Apparently it’s the duty of every female Guardian contributor to air her feminist credentials at regular intervals and to find a feminist angle for pretty much anything that moves. So you can imagine the pressure bearing down on the paper’s feature writer Sophie Heawood, who, deadline looming, strains heroically to make a feminist point. Any feminist point:
My daughter has recently become obsessed with the size of her poos – and they are all big, according to her, whether they look to me like they came out of a greedy Jack Russell or a sickly church mouse. “Big poo, Mummy,” she says, in awed tones – awed by her own bottom. “Big poo.”
Stick with it, she’ll get there. And there may be some classic sentences to file along the way.
I, in turn, have become desperately proud of her pride. I’m so in love with her big poos that I can’t bear the idea of them stopping.
No. Don’t. Bad dog.
Now brace yourselves because here come the guts of the article, the meat of it, wrapped with a single-ply tissue of regulation feminism:
[I can’t bear the idea] of her realising that they aren’t things you want to show off about. Of the day when somebody makes it clear to her, whether by accident or design, that sweet little girls aren’t supposed to describe the massive steaming achievements cruising out of their bums.
Curse the patriarchy, stopping little goddesses finding triumph and validation in the size of their stools.
That curly little blondes such as she should desire to be small, and contained, and clean, and dress up as pink princesses. And shut up about their dirty selves; already, enough. I dread the day those whopper turds have got to go… And I think about how much of what girls do is about making themselves smaller. Wanting to suck their waists in and be thin. To not have said so much in public, with such an impact. To be like Hello Kitty – all smile, no mouth.
Sorrows such as this must be shared with friends.
A friend told me yesterday that her four-year-old announced she had done a poo “like a brown dolphin.” Another friend remembers her little sister sitting on a potty and saying, “Look! It is a beautiful golden sun!” before they all waved it goodbye, discussing the beautiful sunset as they flushed it down the loo. I know I must, but I am resistant. I do not want to flush my daughter’s beautiful sunsets down the loo.
Hey, don’t blame me for lowering the tone. Julia found it.
Ms Heawood’s logic is somewhat unobvious and readers may not be entirely swayed by her various assumptions. For instance, the assumption that little boys, unlike little girls, are positively encouraged to announce their bowel movements, loudly and in detail, whenever someone is in earshot. Likewise, the assumption that not finding such announcements appropriate or interesting is therefore, somehow, damning evidence of The All-Pervasive Patriarchy™. And then of course there’s the assumption that a toddler’s fascination with the size of her bowel movements can be caused by a visit to the West Coast of the United States:

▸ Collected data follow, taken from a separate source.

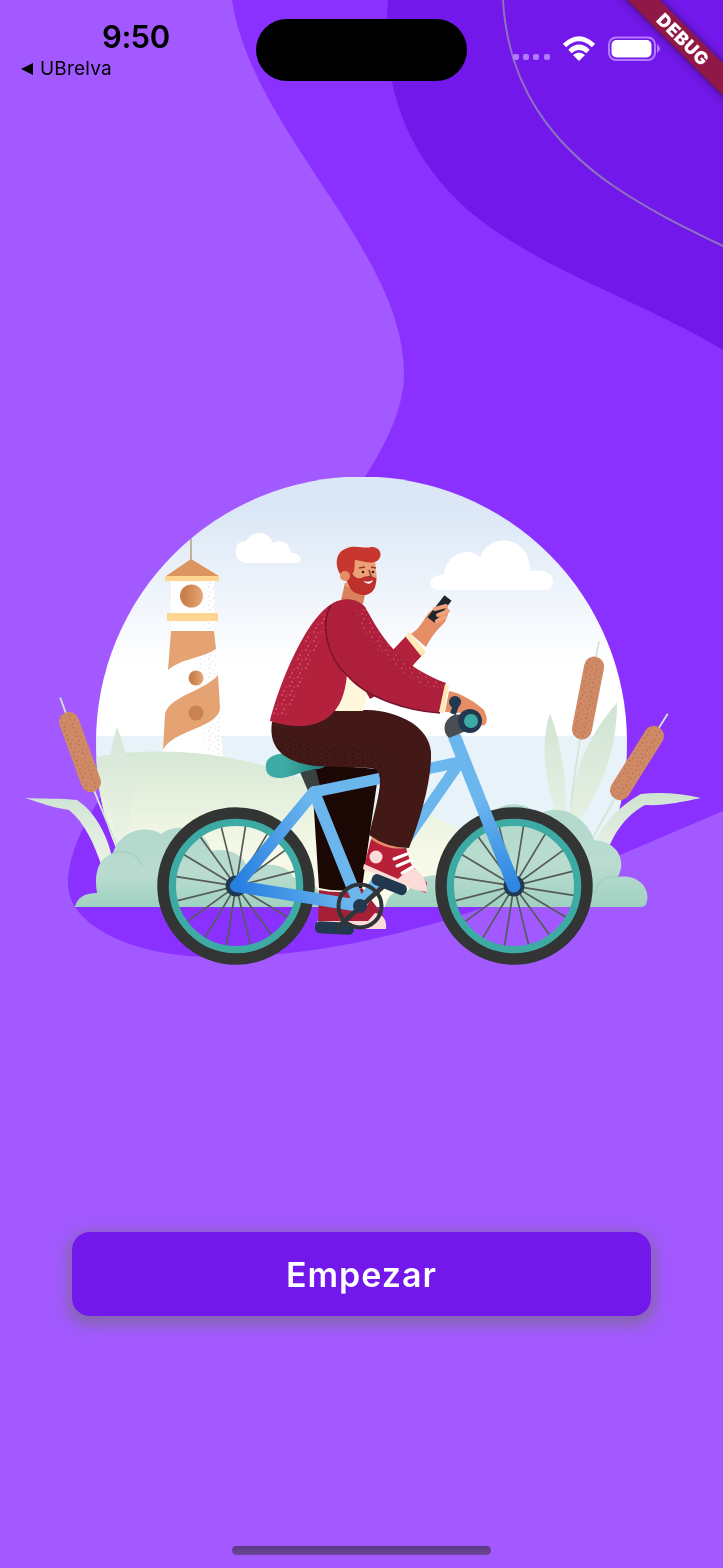
<!DOCTYPE html>
<html lang="es">
<head>
<meta charset="utf-8">
<title>Bienvenida</title>
<style>
:root{--lilac:#a259ff;--violet:#8b31ff;--deep:#7218ea;--tyre:#333534;--teal:#3eaaa4;--frame:#6cb6ee;--navy:#21384f;--jacket:#b3213d;--skin:#e58e66;--hair:#c8372f;--trousers:#431917;--reed:#d18a66;--debug:#901846}
*{box-sizing:border-box;margin:0}
html,body{width:723px;height:1568px;overflow:hidden}
.screen{position:relative;width:723px;height:1568px;overflow:hidden;background:var(--lilac);font-family:Inter,Roboto,sans-serif}
.backdrop,.scene,.status-icons{position:absolute;left:0;top:0;display:block}
.time{position:absolute;left:102px;top:17px;font-size:31px;line-height:40px;font-weight:600;letter-spacing:-.3px;color:#000}
.back{position:absolute;left:21px;top:57px;display:flex;align-items:center;gap:7px;font-size:19px;line-height:24px;letter-spacing:.2px;color:#000;text-decoration:none}
.island{position:absolute;left:256px;top:19px;width:211px;height:62px;border-radius:31px;background:#000}
.debug{position:absolute;left:583px;top:28px;width:200px;height:23px;background:var(--debug);box-shadow:0 0 9px #0008;transform:rotate(45deg);color:#fff;font-size:18px;line-height:23px;font-weight:900;letter-spacing:.5px;text-align:center}
.start{position:absolute;left:72px;top:1232px;width:579px;height:84px;border-radius:18px;background:var(--deep);box-shadow:0 5px 13px 5px #7f6a9fcc;color:#fff;font-size:34px;font-weight:600;letter-spacing:1px;text-decoration:none;display:flex;align-items:center;justify-content:center}
.home{position:absolute;left:232px;top:1546px;width:259px;height:9px;border-radius:5px;background:linear-gradient(#5b397f,#6e4799)}
</style>
</head>
<body>
<main class="screen">
<svg class="backdrop" width="723" height="1568" viewBox="0 0 723 1568" aria-hidden="true">
<path fill="var(--violet)" d="M232 0C252 132 404 250 404 374C404 520 68 750 68 884C68 924 130 957 215 957C400 957 560 880 723 811V0Z"/>
<path fill="var(--deep)" d="M388 0C381 80 402 152 470 212C540 270 640 300 723 350V0Z"/>
<path fill="none" stroke="#8d72bd" stroke-width="2" d="M503 0C508 90 556 146 612 185C650 211 688 229 723 246"/>
</svg>

<svg class="scene" width="723" height="1568" viewBox="0 0 723 1568" role="img" aria-label="Ciclista con teléfono junto a un faro">
<defs>
<linearGradient id="sky" x1="0" y1="0" x2="0" y2="1"><stop offset=".12" stop-color="#dbe7f6"/><stop offset=".72" stop-color="#fff"/></linearGradient>
<linearGradient id="hill" x1="0" y1="0" x2="0" y2="1"><stop stop-color="#d6e8d5"/><stop offset=".6" stop-color="#f4f8e6"/><stop offset="1" stop-color="#fcfcec"/></linearGradient>
<linearGradient id="bush" x1="0" y1="0" x2="0" y2="1"><stop stop-color="#b2d9cc"/><stop offset=".6" stop-color="#b9dccf"/><stop offset="1" stop-color="#9fd1c1"/></linearGradient>
<linearGradient id="leaf" x1="0" y1="0" x2="0" y2="1"><stop stop-color="#cfe3d3"/><stop offset="1" stop-color="#eef5e8"/></linearGradient>
<linearGradient id="stay" gradientUnits="userSpaceOnUse" x1="236" y1="886" x2="330" y2="850"><stop stop-color="#257ee0"/><stop offset="1" stop-color="#6cb6ee"/></linearGradient>
<linearGradient id="fork" gradientUnits="userSpaceOnUse" x1="480" y1="800" x2="514" y2="886"><stop stop-color="#6cb6ee"/><stop offset="1" stop-color="#2d86e2"/></linearGradient>
<linearGradient id="saddle"><stop offset=".3" stop-color="#3eaaa4"/><stop offset="1" stop-color="#1d7273"/></linearGradient>
<linearGradient id="porthole"><stop offset=".2" stop-color="#c97f4c"/><stop offset="1" stop-color="#e9a673"/></linearGradient>
<pattern id="grain" width="9" height="9" patternUnits="userSpaceOnUse"><circle cx="2" cy="2" r=".7"/><circle cx="6" cy="4" r=".6"/><circle cx="3" cy="7" r=".7"/><circle cx="8" cy="8" r=".5"/></pattern>
<pattern id="lightGrain" width="8" height="9" patternUnits="userSpaceOnUse" fill="#f08c98"><circle cx="2" cy="2" r=".8"/><circle cx="6" cy="3" r=".6"/><circle cx="4" cy="7" r=".8"/></pattern>
<clipPath id="dome"><path d="M96 742A265.500 265.500 0 0 1 627 742C627 805 610 860 568 907H155C112 860 96 805 96 742Z"/></clipPath>
<g id="spokes" stroke="#555b58" stroke-width="1.700"><path d="M-62 0H62M0-62V62M-44-44L44 44M-44 44L44-44"/></g>
<g id="wheel" fill="none">
<use href="#spokes" transform="rotate(9)"/><use href="#spokes" transform="rotate(31)"/>
<circle r="64" stroke="var(--teal)" stroke-width="8"/><circle r="73" stroke="var(--tyre)" stroke-width="11.500"/>
<circle r="10.500" fill="var(--navy)"/>
</g>
<g id="cattail"><path d="M0-58V-30M0 40C1 70 2 90 4 110" fill="none" stroke="#d5e5d5" stroke-width="1.800"/><rect x="-10" y="-42" width="20" height="84" rx="10" fill="var(--reed)"/><rect x="-10" y="-42" width="20" height="84" rx="10" fill="url(#grain)" opacity=".3"/></g>
</defs>

<g id="landscape" clip-path="url(#dome)">
<rect x="96" y="477" width="531" height="260" fill="url(#sky)"/>
<rect x="96" y="736" width="531" height="172" fill="#e7f3f9"/>
<g id="lighthouse">
<path d="M191 538V562" stroke="#b99b83" stroke-width="1.500"/>
<path fill="#fff" d="M171 579H214V621H171ZM172 621H214L223 760H162Z"/>
<path fill="url(#grain)" opacity=".18" d="M203 581H214V621L223 760H205L198 690Z"/>
<path fill="#dd9560" d="M191 559L219 576H166Z"/>
<path fill="#ffd591" d="M165 576H219V581H165ZM167 613H218V621H167Z"/>
<path fill="#e5a373" d="M171 631H214L216 649C203 658 182 658 168 670ZM218 675C205 691 169 696 165 714L163 750C172 730 219 728 220 708Z"/>
<circle cx="191.500" cy="596" r="11.500" fill="url(#porthole)"/><circle cx="196" cy="678" r="7.500" fill="url(#porthole)"/><circle cx="196" cy="713" r="7.500" fill="#c98250"/>
</g>
<path fill="url(#hill)" d="M96 757C200 738 312 772 350 806C410 797 480 820 520 907H96Z"/>
</g>
<g id="clouds" fill="#fff">
<path d="M246 563C231 561 233 540 246 541C253 529 269 531 273 543C282 538 291 545 291 553C302 552 304 563 295 563Z"/>
<path d="M438 590C426 588 428 574 444 575C446 554 467 546 480 557C490 531 531 536 530 571C543 569 554 573 553 582Q552 590 545 590Z"/>
</g>

<g id="reeds">
<path fill="url(#leaf)" d="M117 727C104 765 108 810 119 858C135 820 135 770 117 727ZM550 713C538 750 547 795 566 835C568 785 562 745 550 713ZM617 703C588 735 568 780 569 832C598 800 617 755 617 703Z"/>
<path fill="url(#leaf)" d="M25 798C45 799 60 798 77 800C95 812 108 835 113 862L102 867C94 843 84 822 69 810C54 808 41 803 25 798ZM701 798C680 793 660 792 641 794C617 807 597 829 589 858L605 860C611 835 626 815 645 805C664 806 681 802 701 798Z"/>
<use href="#cattail" transform="translate(80 752) rotate(-20)"/>
<use href="#cattail" transform="translate(588 698) rotate(11)"/>
<use href="#cattail" transform="translate(637 763) rotate(32)"/>
</g>
<g id="bushes" fill="url(#bush)">
<path d="M75 907C77 898 84 893 97 893C94 875 97 859 113 853C120 831 145 824 161 834C182 819 207 832 211 851C232 847 245 857 248 869C267 861 288 864 294 878C310 873 320 890 325 907Z"/>
<path d="M385 907C388 893 398 889 408 891C417 873 440 872 450 880C446 856 459 832 482 833C488 799 525 798 538 815C562 800 588 820 594 840C617 842 627 859 618 877C638 874 650 888 647 901Q646 907 641 907Z"/>
<path fill="none" stroke="#a0d0c0" stroke-width="2" opacity=".7" d="M113 853C127 848 139 856 142 866M482 833C497 832 508 844 509 857M618 877C605 874 596 883 595 893"/>
</g>

<use href="#wheel" x="236" y="886"/>
<use href="#wheel" x="514" y="886"/>

<g id="far-leg">
<path fill="#1b0805" d="M311 764L379 769L362 888Q342 893 319 888Z"/>
<path fill="#a51f36" d="M319 890Q342 895 362 888L383 915L386 928H318Z"/>
<path fill="#fbdcd8" d="M317 921H368L375 913C384 914 387 921 386 929H349L317 925Z"/>
<rect x="315" y="922" width="39" height="12" rx="5" fill="var(--navy)" transform="rotate(3 334 928)"/>
</g>

<g id="bicycle" fill="none" stroke-linecap="round" stroke-linejoin="round">
<path fill="#3b4040" d="M299 770L316 770L321 790L309 793Z"/>
<path fill="url(#saddle)" d="M266 764C267 754 285 751 300 754H331Q333 765 319 769C300 770 294 778 278 778Q264 777 266 764Z"/>
<path stroke="var(--frame)" stroke-width="11" d="M314 792L460 762L360 906"/>
<path stroke="url(#stay)" stroke-width="12" d="M360 906L236 886L314 792L360 906"/>
<path stroke="url(#fork)" stroke-width="13" d="M455 738L514 886"/>
<circle cx="514" cy="886" r="5" fill="#2d86e2"/>
<circle cx="360" cy="906" r="21.500" stroke="#30353a" stroke-width="4"/>
<path stroke="#30353a" stroke-width="5" d="M338 927L387 883"/>
<circle cx="360" cy="906" r="7" fill="var(--navy)"/>
</g>

<g id="near-leg">
<path fill="var(--skin)" d="M372 833L404 845L400 856L371 846Z"/>
<path fill="#b82039" d="M371 839C382 847 394 850 406 848L411 864L427 883L426 893L364 867Z"/>
<path fill="#fbdcd8" d="M364 864L398 879L411 866C421 872 428 881 427 892L416 890L363 869Z"/>
<circle cx="376" cy="857" r="6.500" fill="#fbdcd8"/>
<path stroke="#fff" stroke-width="3" stroke-linecap="round" d="M394 859L407 854M397 866L411 860M402 873L414 866"/>
<rect x="371" y="879" width="37" height="11" rx="5" fill="var(--navy)" transform="rotate(22 389 884)"/>
<path id="trousers" fill="var(--trousers)" d="M272 722C268 749 285 762 315 766L371 768C386 770 380 791 369 835Q387 848 409 848C420 820 432 780 431 752C429 727 400 711 367 710H330Z"/>
<path fill="url(#grain)" opacity=".65" d="M272 726C269 749 285 762 315 766L371 768C384 769 381 790 374 814C398 766 391 749 355 748C320 748 290 744 272 726Z"/>
</g>

<g id="rider">
<path fill="#fff7dc" d="M347 668L369 688L363 711H335Z"/>
<path fill="#8f1b36" d="M365 690L408 634L424 653L396 684L370 699Z"/>
<path fill="var(--jacket)" d="M391 652L408 634L424 653L405 673Z"/>
<path fill="#ffe9b9" d="M405 636L409 632L426 652L421 656Z"/>
<path fill="var(--skin)" d="M411 634C423 627 425 613 434 609L446 604Q451 610 445 622C437 630 431 637 426 647Z"/>
<path stroke="#20252d" stroke-width="9" d="M431 620L448 598"/>
<path fill="none" stroke="#f0a27c" stroke-width="4" stroke-linecap="round" d="M435 609L446 606M438 615L448 611M437 621L445 617"/>
<path id="neck" fill="#d9815b" d="M345 583L366 590L363 604L341 600Z"/>
<path id="jacket" fill="var(--jacket)" d="M330 605C340 598 358 597 366 608C369 635 353 655 347 675C345 695 340 706 331 715C316 728 294 729 270 721C277 691 303 623 330 605Z"/>
<path fill="url(#lightGrain)" opacity=".8" d="M327 609C306 630 281 686 271 718L288 715C304 678 322 648 327 609Z"/>
<path id="sleeve" fill="#ae1f3b" d="M333 603C347 596 360 599 368 612C384 642 403 667 446 683L440 713C409 711 367 699 347 675C327 655 321 617 333 603Z"/>
<path fill="url(#lightGrain)" opacity=".55" d="M364 608C378 638 401 666 443 684L440 692C403 679 367 648 354 611Z"/>
<path fill="none" stroke="#74142e" stroke-width="1.500" d="M331 605C320 623 327 658 347 675C367 699 409 711 440 713"/>
<path fill="#ffe9b9" d="M445 684L449 686L444 713L439 712Z"/>
<path fill="var(--skin)" d="M449 691C463 694 475 702 484 710Q489 720 485 725Q478 727 474 719L463 713L445 712Z"/>
<path fill="none" stroke="var(--navy)" stroke-width="6" d="M458 699L453 714"/><circle cx="455" cy="702" r="6" fill="var(--navy)"/>
<path fill="#4a4e52" d="M445 724Q450 712 462 715L466 731L449 738Q443 733 445 724Z"/>
<circle cx="470" cy="721" r="12" fill="var(--navy)"/><circle cx="471" cy="721" r="7" fill="var(--teal)"/>
<path id="face" fill="#eca078" d="M347 561Q362 553 375 560L377 580Q372 594 360 593L346 586Z"/>
<path id="beard" fill="#bd302b" d="M346 571L351 570Q354 580 361 578Q369 574 376 578Q377 592 366 595C352 595 347 588 346 571Z"/>
<path id="hair" fill="var(--hair)" d="M340 574C334 563 337 552 345 549C353 544 365 549 371 547C380 546 384 556 377 561C369 565 361 560 355 560L354 572L349 575Z"/>
<circle cx="345" cy="576" r="5" fill="var(--skin)"/>
<circle cx="363" cy="572" r="1.300" fill="#351b18"/><circle cx="373" cy="572" r="1.300" fill="#351b18"/>
<path fill="none" stroke="#963b29" stroke-width="1.500" d="M359 568L365 567M371 567L376 568M369 570L371 576L368 577"/>
<path fill="#fff" d="M363 581Q369 583 373 580Q370 587 363 581Z"/>
</g>
</svg>

<header>
<time class="time">9:50</time>
<a class="back" href="#"><svg width="12" height="12" viewBox="0 0 12 12" aria-hidden="true"><path d="M0 6L12 0V12Z"/></svg>UBrelva</a>
<div class="island"></div>
<svg class="status-icons" width="723" height="100" viewBox="0 0 723 100" aria-hidden="true">
<g fill="#b27bff"><rect x="513" y="54" width="6" height="6" rx="2"/><rect x="523" y="54" width="6" height="6" rx="2"/><rect x="533" y="54" width="6" height="6" rx="2"/><rect x="544" y="54" width="6" height="6" rx="2"/></g>
<g fill="none" stroke="#fff" stroke-width="5"><path d="M564.500 45.500Q579 32 593.500 45.500"/><path d="M570 51.500Q579 43 588 51.500"/></g><path fill="#fff" d="M573 55Q579 50 585 55L579 61Z"/>
<rect x="609" y="37.500" width="46" height="22.500" rx="7" fill="none" stroke="#b27bff" stroke-width="2"/><rect x="611.500" y="40" width="40" height="17.500" rx="5" fill="#fff"/><path fill="#b27bff" d="M657 44Q663 48.500 657 53Z"/>
</svg>
<div class="debug">DEBUG</div>
</header>
<a class="start" href="#">Empezar</a>
<div class="home"></div>
</main>
</body>
</html>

Of course, it’s no coincidence that her current fixation with size has ballooned while we are on holiday in California… Everything in America is so much bigger than it is at home. The fridge in the place we’re staying is enormous.
Yes, faecal preoccupations are caused by big fridges.
Incidentally, Ms Heawood is also the author of an article titled Capitalism Kills My Vibe, the point of which isn’t at all clear, let alone persuasive, even by the standards set above. We do, though, learn that Ms Heawood was disappointed by some free VIP passes to a Jay-Z concert and that therefore something must be done about capitalism.